Yesterday was Mother’s Day. Normally I would have done a special post telling the world how wonderful my mother is. (She really is Wonderful.) But I was away from the computer enjoying the day with my children.
We went to the Tennessee Renaissance Festival and had a wonderful time. We came home sunscreen and sweat encrusted, and pleasantly exhausted. It was all we could do to keep our heads up long enough to eat dinner. As a result everyone skipped showers and went straight to bed. Which means I woke up just as cover in dried sweat and old sunscreen. The nice warm shower this morning was very welcome. (I will be washing all the bedding later today.)
I enjoyed my Mother’s Day. Let me tell you a little about the woman that made my life possible and continues to do so.
My mom, Frances, was born and raised in Florida. She tells stories of riding horses and sailing in a boat her dad built. When I was around two we didn’t have a lot of money and I wanted a cookie. We didn’t have any cookies so she put frosting on a Ritz cracker and gave that to me. She read to me and told me stories. She took my brother and I to the circus even though it ended with us stranded with a flat tire.
She dressed up with us on Halloween and went to every choir concert or award ceremony all through our school years. She drove me to and from school everyday after I got in a fight with my cousin on the school bus that ended with my math homework flying out of the window. (I managed to save the book.)
She made me eat peas. She bakes homemade peanut butter cookies that are the best. She occasionally curses when startled or frustrated then automatically apologizes to God. She is my mom. And she is the best mom I could ever wish for.
She comes to my house on my work weeks to watch over my kids when I have to go to work at night. She takes them to school on those days and often picks them up too so I can get a few extra minutes of sleep. She fills in for me when there are things I just can’t stretch far enough to do. (It’s hard to be in two places at once, and with two kids that is often necessary.)
She is the only person in the entire world who remembers I don’t like the chicken in chicken noodle soup. When I was sick she brought me a bowl with all of the chicken carefully removed. A bunch of flowers, a pretty card, and a dozen donuts isn’t enough to show her how much I appreciate everything she has done and continues to do.
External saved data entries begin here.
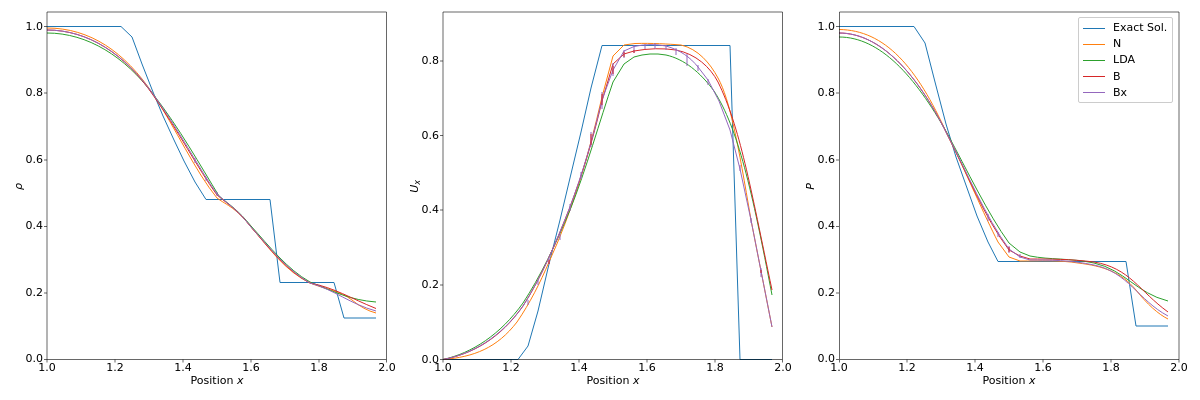
<!DOCTYPE html>
<html lang="en">
<head>
<meta charset="utf-8">
<title>Density, velocity and pressure by position</title>
<style>
:root{--exact:#1f77b4;--n:#ff7f0e;--lda:#2ca02c;--b:#d62728;--bx:#9467bd;--axis:#000;--box:#ccc}
*{box-sizing:border-box;margin:0}
body{width:1200px;height:400px;overflow:hidden;background:#fff;color:#000;font:11px/14px "DejaVu Sans",sans-serif}
.charts{display:grid;grid-template-columns:repeat(3,396px);padding:12px 0 0 12px;width:1200px;height:400px}
.chart{position:relative;display:grid;grid-template-columns:14px 21px 340px;grid-template-rows:348px 14px 14px;align-content:start}
.y-name{align-self:center;justify-self:center;writing-mode:vertical-rl;transform:rotate(180deg);font-style:italic;line-height:14px;white-space:nowrap}
.y-name sub{font-size:8px;line-height:0}
.y-ticks{display:flex;flex-direction:column;justify-content:space-between;align-items:flex-end;padding-right:4px;margin-top:7.5px;height:347px}
.velocity .y-ticks{margin-top:42px;height:312.5px}
.plot{display:block;width:340px;height:348px;overflow:visible;fill:none;stroke-width:1;stroke-linejoin:round}
.x-ticks{grid-column:3;display:flex;justify-content:space-between;margin:1px -10px -1px}
.x-ticks span{width:20px;text-align:center}
.x-name{grid-column:3;text-align:center}
.frame{stroke:var(--axis);stroke-width:.6}
.exact{stroke:var(--exact)}
.n{stroke:var(--n)}
.lda{stroke:var(--lda)}
.b{stroke:var(--b)}
.bx{stroke:var(--bx)}
.legend{position:absolute;left:274px;top:5px;width:95px;height:86px;padding:2px 4px;border:1px solid var(--box);border-radius:2px;background:#fff;list-style:none;display:grid;grid-template-rows:repeat(5,16.2px);align-items:center}
.legend li{display:flex;align-items:center;gap:8px;white-space:nowrap}
.legend i{width:22px;height:1px;flex:none}
.key-exact{background:var(--exact)}
.key-n{background:var(--n)}
.key-lda{background:var(--lda)}
.key-b{background:var(--b)}
.key-bx{background:var(--bx)}
</style>
</head>
<body>
<main class="charts">
<section class="chart density">
<div class="y-name">ρ</div>
<div class="y-ticks"><span>1.0</span><span>0.8</span><span>0.6</span><span>0.4</span><span>0.2</span><span>0.0</span></div>
<svg class="plot" viewBox="47 12 340 348" aria-label="Density curves">
<polyline class="exact" points="47,26.5 121,26.5 132,37 142,64 153,92 163,116 174,140 184,161 195,182 206,199.5 270,199.5 280,282.5 334,282.5 344,318 376,318"/>
<path class="n" d="M47 28C90 28 125 52 153 94C175 127 195 171 217 198C228 206 235 207 251 227C270 249 285 271 310 283C325 289 340 291 352 300Q364 310 376 313"/>
<path class="lda" d="M47 33C88 33 125 57 153 94C180 129 200 165 219 196C231 206 238 210 251 226C270 247 287 269 310 282C335 292 350 300 376 302"/>
<path class="b" d="M47 30C88 30 125 54 153 95C178 130 198 169 217 195C230 206 237 209 251 227C270 249 287 271 310 283C335 288 350 298 376 308.5"/>
<path class="bx" d="M47 30C88 30 125 54 153 94C179 130 198 167 217 194C230 206 237 209 251 227C270 248 287 270 310 283C335 290 350 304 376 311M195 158v5M206 177v4M217 192v4"/>
<g class="frame"><rect x="47" y="12" width="339.5" height="347.5"/><path d="M47 359.5v3M115 359.5v3M183 359.5v3M251 359.5v3M319 359.5v3M386.5 359.5v3M47 26.5h-3M47 93h-3M47 160h-3M47 226.5h-3M47 293h-3M47 359.5h-3"/></g>
</svg>
<div class="x-ticks"><span>1.0</span><span>1.2</span><span>1.4</span><span>1.6</span><span>1.8</span><span>2.0</span></div>
<div class="x-name">Position <em>x</em></div>
</section>

<section class="chart velocity">
<div class="y-name">U<sub>x</sub></div>
<div class="y-ticks"><span>0.8</span><span>0.6</span><span>0.4</span><span>0.2</span><span>0.0</span></div>
<svg class="plot" viewBox="443 12 340 348" aria-label="Velocity curves">
<polyline class="exact" points="443,359.5 518,359.5 528,346 538,311 549,264 560,220 570,178 581,132 591,88 602,45.5 730,45.5 740,359.5 772,359.5"/>
<path class="n" d="M443 359.5C474 357 497 348 517 322C530 303 540 283 549 262C572 212 588 158 602 97L613 56L624 45L635 43.5C652 43 668 44 681 45C698 49 710 63 718 78C730 100 738 143 751 220L772 327"/>
<path class="lda" d="M443 359.5C472 353 500 335 523 303C540 277 556 244 570 210C586 170 600 120 613 82L624 64L634 57Q650 52 666 55C684 59 700 72 714 91C738 128 752 190 772 295"/>
<path class="b" d="M443 359.5C472 354 500 339 523 306C541 278 556 243 570 207C583 172 592 143 602 101L613 64L624 54L634 51Q656 47 676 50C696 54 710 67 718 82C740 127 750 185 772 290"/>
<path class="bx" d="M443 359.5C472 354 500 338 523 306C541 278 556 243 570 207C583 172 592 141 602 100L613 70L624 51L634 46.5Q650 43 666 46C680 50 690 57 698 67L708 80L719 101L730 130L740 169L751 220L772 327"/>
<path class="bx" d="M528 300v5M538 280v5M549 258v6M560 234v6M570 204v7M581 172v7M591 132v15M602 92v17M613 63v13M624 50v8M634 45v8M645 44v5M655 43v6M666 45v5M676 48v7M687 54v12M698 65v6M708 79v6M740 165v6M751 218v5M761 268v9"/>
<path class="b" d="M549 260v4M591 134v11M602 94v11M613 66v8M624 52v5M634 50v3M761 270v3"/>
<g class="frame"><rect x="443" y="12" width="339.5" height="347.5"/><path d="M443 359.5v3M511 359.5v3M579 359.5v3M647 359.5v3M715 359.5v3M782.5 359.5v3M443 61h-3M443 135.5h-3M443 210h-3M443 285h-3M443 359.5h-3"/></g>
</svg>
<div class="x-ticks"><span>1.0</span><span>1.2</span><span>1.4</span><span>1.6</span><span>1.8</span><span>2.0</span></div>
<div class="x-name">Position <em>x</em></div>
</section>

<section class="chart pressure">
<div class="y-name">P</div>
<div class="y-ticks"><span>1.0</span><span>0.8</span><span>0.6</span><span>0.4</span><span>0.2</span><span>0.0</span></div>
<svg class="plot" viewBox="839 12 340 348" aria-label="Pressure curves">
<polyline class="exact" points="839,26.5 914,26.5 925,43 935,82 946,124 956,157 967,188 977,216 988,242 998,261.5 1126,261.5 1136,326 1168,326"/>
<path class="n" d="M839 29.5C885 30 917 67 947 134C966 172 984 215 998 242L1009 257L1020 261C1040 261 1060 260 1078 263C1103 266 1121 272 1136 290C1147 304 1158 314 1168 319"/>
<path class="lda" d="M839 37C880 37 915 76 947 133C967 170 988 214 1009 243L1020 252L1030 256C1050 260 1070 258 1094 263C1125 270 1136 293 1168 301"/>
<path class="b" d="M839 33C880 33 917 73 947 134C967 173 984 217 1009 250L1020 256L1030 259C1050 259 1070 259 1094 262C1130 268 1139 291 1168 312"/>
<path class="bx" d="M839 33C880 33 917 73 947 134C967 172 985 216 1009 249L1020 257L1030 260C1050 260 1070 260 1094 265C1128 272 1138 300 1168 316M988 214v7M998 232v5M1009 246v7M1020 254v4"/>
<path class="b" d="M1009 247v5"/>
<g class="frame"><rect x="839.5" y="12" width="339.5" height="347.5"/><path d="M839.5 359.5v3M907 359.5v3M975 359.5v3M1043 359.5v3M1111 359.5v3M1179 359.5v3M839 26.5h-3M839 93h-3M839 160h-3M839 226.5h-3M839 293h-3M839 359.5h-3"/></g>
</svg>
<div class="x-ticks"><span>1.0</span><span>1.2</span><span>1.4</span><span>1.6</span><span>1.8</span><span>2.0</span></div>
<div class="x-name">Position <em>x</em></div>
<ul class="legend">
<li><i class="key-exact"></i>Exact Sol.</li>
<li><i class="key-n"></i>N</li>
<li><i class="key-lda"></i>LDA</li>
<li><i class="key-b"></i>B</li>
<li><i class="key-bx"></i>Bx</li>
</ul>
</section>
</main>
</body>
</html>
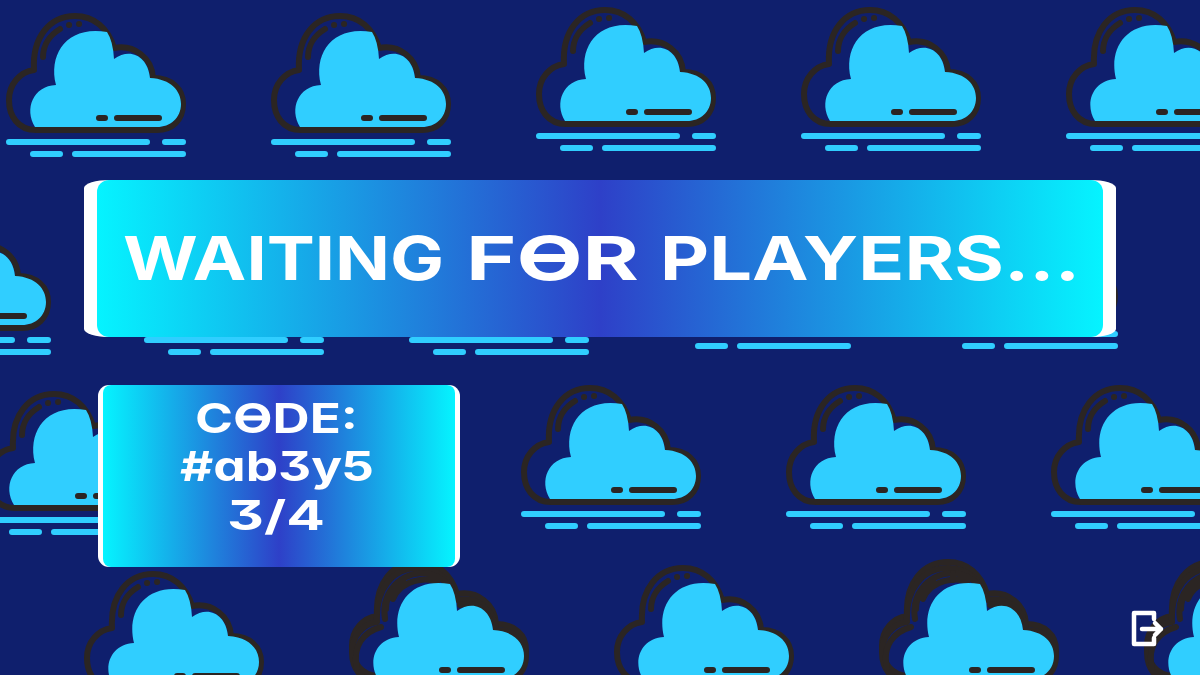
<!DOCTYPE html>
<html lang="en">
<head>
<meta charset="utf-8">
<title>Waiting for players</title>
<style>
:root {
  --night: #0f1f6d;
  --sky: #30ceff;
  --ink: #2b2523;
  --white: #fff;
  --panel-edge: #05f4ff;
  --panel-core: #2e40c8;
  --panel: linear-gradient(90deg, var(--panel-edge), var(--panel-core) 50%, var(--panel-edge));
}
* { box-sizing: border-box; margin: 0; padding: 0; }
html, body { width: 1200px; height: 675px; overflow: hidden; }
.lobby { position: relative; width: 1200px; height: 675px; overflow: hidden; background: var(--night); }
.cloud-pattern { position: absolute; inset: 0; display: block; }
.outline { fill: none; stroke: var(--ink); stroke-width: 6; stroke-linejoin: round; }
.marks { fill: none; stroke: var(--ink); stroke-width: 6; stroke-linecap: round; }
.body { fill: var(--sky); }
.wind { fill: none; stroke: var(--sky); stroke-width: 6; stroke-linecap: round; }

.banner { position: absolute; left: 84px; top: 180px; width: 1032px; height: 157px; padding: 0 13px; background: var(--white); border-radius: 26px / 8px; }
.room { position: absolute; left: 98px; top: 385px; width: 362px; height: 182px; padding: 0 5px; background: var(--white); border-radius: 11px; }
.panel { width: 100%; height: 100%; background: var(--panel); }
.banner .panel { border-radius: 12px; }
.room .panel { border-radius: 8px; }
.lettering { display: block; width: 100%; height: 100%; fill: var(--white); font-family: Inter, "Open Sans", sans-serif; font-feature-settings: "cv11", "cv09"; }
.title { font-size: 61px; font-weight: 700; }
.details { font-size: 41px; font-weight: 650; }
.crossbar { stroke: var(--white); fill: none; }

.exit { position: absolute; left: 1128px; top: 607px; width: 40px; height: 44px; }
.exit svg { display: block; fill: none; stroke: var(--white); stroke-width: 4.5; stroke-linecap: round; stroke-linejoin: round; }
</style>
</head>
<body>
<main class="lobby">
  <svg class="cloud-pattern" width="1200" height="675" viewBox="0 0 1200 675" aria-hidden="true">
    <defs>
      <path id="cloud-outline" d="M30 117C12 117 3 103 3 87C3 71 14 59 28 57C26 24 44 3 69 3C88 3 102 15 108 35C128 31 146 45 147 65C166 65 177 76 177 91C177 107 166 117 151 117Z"/>
      <path id="cloud-shine" d="M37 44C37 32 44 22 54 16M63 12h0.1M73 11h0.1M20 86C20 80 23 76 27 73" />
      <g id="cloud-front">
        <path class="body" d="M29 114C18 96 27 73 50 72C42 40 62 12 101 19Q107 28 108 46C124 34 142 43 144 65C165 66 175 78 175 91C175 105 164 114 151 114Z"/>
        <path class="marks" d="M93 105h6M111 105h42"/>
      </g>
      <g id="cloud">
        <use href="#cloud-outline" class="outline"/>
        <path class="marks" d="M37 44C37 32 44 22 54 16M63 12h0.1M73 11h0.1"/>
        <use href="#cloud-front"/>
        <path class="wind" d="M3 129h138M159 129h18M27 141h27M69 141h108"/>
      </g>
      <g id="heavy-cloud">
        <use href="#cloud-outline" class="outline" y="-6"/>
        <use href="#cloud-outline" class="outline"/>
        <path class="marks" stroke-width="10" d="M8 103C3 82 14 67 32 62M36 54C32 30 48 10 72 8C86 8 96 15 101 22M37 44C37 32 44 22 54 16M44 34C52 14 78 12 88 17M111 40C126 36 138 44 142 56"/>
        <use href="#cloud-front"/>
      </g>
    </defs>

    <g class="row">
      <use href="#cloud" x="6" y="13"/>
      <use href="#cloud" x="271" y="13"/>
      <use href="#cloud" x="536" y="7"/>
      <use href="#cloud" x="801" y="7"/>
      <use href="#cloud" x="1066" y="7"/>
    </g>
    <g class="row">
      <use href="#cloud" x="-129" y="211"/>
      <use href="#cloud" x="144" y="211"/>
      <use href="#cloud" x="409" y="211"/>
      <use href="#cloud" x="671" y="205"/>
      <use href="#cloud" x="938" y="205"/>
    </g>
    <g class="row">
      <use href="#cloud" x="-15" y="391"/>
      <use href="#cloud" x="256" y="391"/>
      <use href="#cloud" x="521" y="385"/>
      <use href="#cloud" x="786" y="385"/>
      <use href="#cloud" x="1051" y="385"/>
    </g>
    <g class="row">
      <use href="#cloud" x="84" y="571"/>
      <use href="#heavy-cloud" x="349" y="565"/>
      <use href="#cloud" x="614" y="565"/>
      <use href="#heavy-cloud" x="879" y="565"/>
      <path class="marks" d="M953 573v7"/>
      <use href="#heavy-cloud" x="1144" y="565"/>
    </g>
  </svg>

  <h1 class="banner">
    <span class="panel" style="display:block">
      <svg class="lettering title" viewBox="0 0 1006 157">
        <text x="26" y="100" textLength="321" lengthAdjust="spacingAndGlyphs">WAITING</text>
        <text x="369" y="100" textLength="173" lengthAdjust="spacingAndGlyphs">FOR</text>
        <path class="crossbar" stroke-width="8" d="M434 78h42"/>
        <text x="563" y="100" textLength="420" lengthAdjust="spacingAndGlyphs">PLAYERS...</text>
      </svg>
    </span>
  </h1>

  <section class="room" aria-label="Room code">
    <div class="panel">
      <svg class="lettering details" viewBox="0 0 352 182">
        <text x="92" y="48" textLength="163" lengthAdjust="spacingAndGlyphs">CODE:</text>
        <path class="crossbar" stroke-width="5" d="M136 33h29"/>
        <text x="77" y="96" textLength="194" lengthAdjust="spacingAndGlyphs">#ab3y5</text>
        <text x="124" y="145" textLength="98" lengthAdjust="spacingAndGlyphs">3/4</text>
      </svg>
    </div>
  </section>

  <a class="exit" href="#" aria-label="Leave room">
    <svg width="40" height="44" viewBox="0 0 40 44">
      <path d="M26 12V6H6V37H26V31"/>
      <path d="M14 22H33M27 16L33 22L27 28"/>
    </svg>
  </a>
</main>
</body>
</html>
She was the first person to lay eyes on my poetry chapbook and I made sure she got the first copy too. Her smile felt like more of a gift to me than me giving a gift to her.
I think I might call her up and see if she would like to go out for coffee later today too. I love my mom.